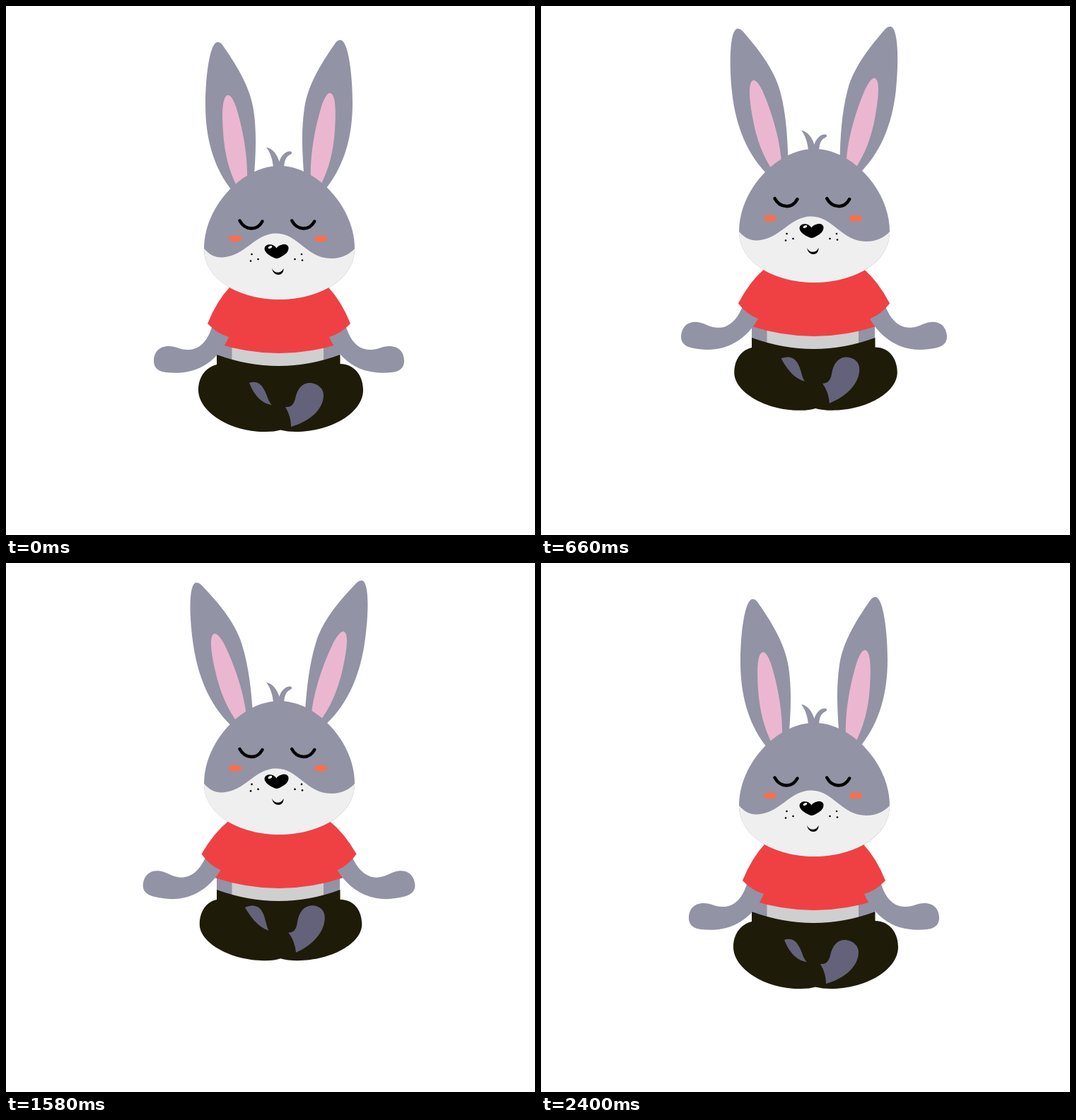
Write an HTML page that moves like this. It is 748x748 px and loops after 2440 ms.

```html
<!DOCTYPE html>
<html lang="en">
<head>
<meta charset="utf-8">
<title>Meditating rabbit</title>
<style>
  html, body { margin: 0; height: 100%; overflow: hidden; background: #fff; }
  svg { display: block; width: 100%; height: 100%; }
  .fur { fill: #9293a5; }
  .shirt { fill: #ef4143; }
  .pants { fill: #1e1b08; }
  .foot { fill: #64627a; }
  .pink { fill: #ebb7d0; }
  .muzzle { fill: #efefef; }
  .cheek { fill: #f5704f; }
  .lid { fill: none; stroke: #000; stroke-width: 4.5; stroke-linecap: round; }
</style>
</head>
<body>
<svg viewBox="0 0 748 748">
  <g id="rabbit">
    <path class="fur" d="M298 465H472V512H298Z"/>
    <path fill="#cfcfcf" d="M319.500 465H449V515H319.500Z"/>
    <path class="shirt" d="M316 396H456L472 466L477 476Q386 506 295 476L300 466Z"/>
    <path class="pants" d="M298 493Q386 525 472.500 493V530L386 545L298 530Z"/>
    <path class="pants" id="legs"/>
    <path class="foot" id="smallFoot"/>
    <path class="foot" id="bigFoot"/>

    <g id="arm">
      <path class="fur" d="M296 440L290 457C284 475 272 487 256 486C246 486 240 481 230 481C216 481 209 490 209 502C209 512 216 517 226 518C252 521 278 516 299 493Q309 482 315 468L330 440Z"/>
      <path class="shirt" d="M316 398Q298 417 285 449Q298 463 315 468L345 440V390L328 388Z"/>
    </g>
    <use href="#arm" transform="matrix(-1 0 0 1 772 0)"/>

    <g id="ear">
      <path class="fur" d="M299 51C288 52 282 100 282 140C282 190 295 232 322 264L350 250C353 215 355 180 350 147C345 112 322 78 306 55Q303 51 299 51Z"/>
      <path class="pink" d="M314 126C306 127 305 150 307 178C309 210 316 235 328 258L341 245C342 210 334 170 325 142Q319 126 314 126Z"/>
    </g>
    <use href="#ear" transform="matrix(-1 0 0 1 772 -3)"/>

    <path class="fur" d="M368 200C378 201 384 212 386.500 220C389 211 396 205 402 205.500Q406 207 403 209.500C395 213 394 219 393 228H378C377 218 374 207 368 200Z"/>
    <path class="fur" d="M386.500 226C334 226 280 284 280 343C280 388 332 415 386.500 415S493 388 493 343C493 284 439 226 386.500 226Z"/>
    <path class="muzzle" d="M280 343C288 352 296 356 306 355.500C338 354 352 321.500 382 321.500C413 321.500 425 357 460 357C474 357 486 351 493 343C493 388 441 415 386.500 415S280 388 280 343Z"/>

    <g id="cheeks" class="cheek">
      <ellipse cx="324" cy="329" rx="9.500" ry="4.600"/>
      <ellipse cx="445" cy="329" rx="9.500" ry="4.600"/>
    </g>
    <g id="eyes" class="lid">
      <path id="eye" d="M330.500 303.500C338 317.500 355 318.500 362.500 304.500"/>
      <use href="#eye" x="73.700"/>
    </g>
    <g id="nose">
      <path d="M382.500 342.500C386 336.500 399 334 399.500 342C400 350 390 354 386.500 356Q382.500 358 379 356C374 354 365.500 349 365.500 343C366 336 378 335 382.500 342.500Z"/>
      <ellipse cx="373.500" cy="341" rx="3" ry="1.700" fill="#fff" transform="rotate(-25 373.500 341)"/>
      <path d="M376 371C379 378.500 389 379 392.500 371C393 383 378 383 376 371Z"/>
      <circle cx="347.500" cy="351" r="1.300"/>
      <circle cx="356.500" cy="358" r="1.300"/>
      <circle cx="346" cy="360.500" r="1.300"/>
      <circle cx="418" cy="351" r="1.300"/>
      <circle cx="408.500" cy="358" r="1.300"/>
      <circle cx="419" cy="359.500" r="1.300"/>
    </g>
  </g>
</svg>
<script>
const LOOP = 2440, HALF = 1200;
const $ = id => document.getElementById(id);
const move = (id, value) => $(id).setAttribute('transform', value);

// Lower and raised poses of the parts that bend, relative to the body
const poses = {
  legs: [
    'M298 507C282 511 272 525 272 543C272 575 320 603 367 602Q380 602 388 599.5Q398 602 410 602C460 602 505 575 505 543C505 522 492 506 472 506L386 540Z',
    'M298 507C283 510 274 524 274 542C274 568 320 593 367 592Q380 592 388 589Q398 592 413 592C460 592 503 568 503 542C503 521 491 507 472 507L386 540Z'
  ],
  bigFoot: [
    'M395 567C404 568 407 562 409 555C412 540 420 532 431 533C442 534 449 542 449 550C449 572 427 588 403 595Q403 580 395 567Z',
    'M400 552C408 552 411 546 412 539C414 522 422 513 434 513C445 514 451 520 451 530C451 551 433 570 411 580Q409 563 400 552Z'
  ],
  smallFoot: [
    'M344 533C352 530 360 533 364 541C370 550 370 559 376 564C360 562 350 548 344 533Z',
    'M337 516C346 512 355 512 361 520C367 529 367 542 371 549C356 544 346 530 337 516Z'
  ]
};

function mix([from, to], k) {
  const ends = to.match(/[\d.]+/g);
  let i = 0;
  return from.replace(/[\d.]+/g, n => (+n + (ends[i++] - n) * k).toFixed(2) + ' ');
}

// Up and down again, cubic ease in and out each way
function rise(t) {
  const x = Math.max(0, 1 - Math.abs(1 - t / HALF));
  return x < 0.5 ? 4 * x ** 3 : 1 - 4 * (1 - x) ** 3;
}

function draw(now) {
  const t = now % LOOP;
  const lift = rise(t + 14), bend = rise(t - 10);
  move('rabbit', `translate(0 ${-36.2 * lift})`);
  move('eyes', `translate(0 ${-11 * lift})`);
  move('nose', `translate(0 ${-8 * bend})`);
  move('cheeks', `translate(0 ${-8.6 * rise(t - 40)})`);
  move('ear', `rotate(${-10 * bend} 335 253)`);
  move('arm', `rotate(${9 * bend} 328 384)`);
  for (const id in poses) $(id).setAttribute('d', mix(poses[id], bend));
}

const start = performance.now();
function tick() {
  draw(performance.now() - start);
  requestAnimationFrame(tick);
}
tick();
</script>
</body>
</html>
```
● ● ● ●
**WORK TASK:** For every line of the material that holds the word "shirt", make a copy.

**PROBLEM SOLUTION:**
  .shirt { fill: #ef4143; }
    <path class="shirt" d="M316 396H456L472 466L477 476Q386 506 295 476L300 466Z"/>
      <path class="shirt" d="M316 398Q298 417 285 449Q298 463 315 468L345 440V390L328 388Z"/>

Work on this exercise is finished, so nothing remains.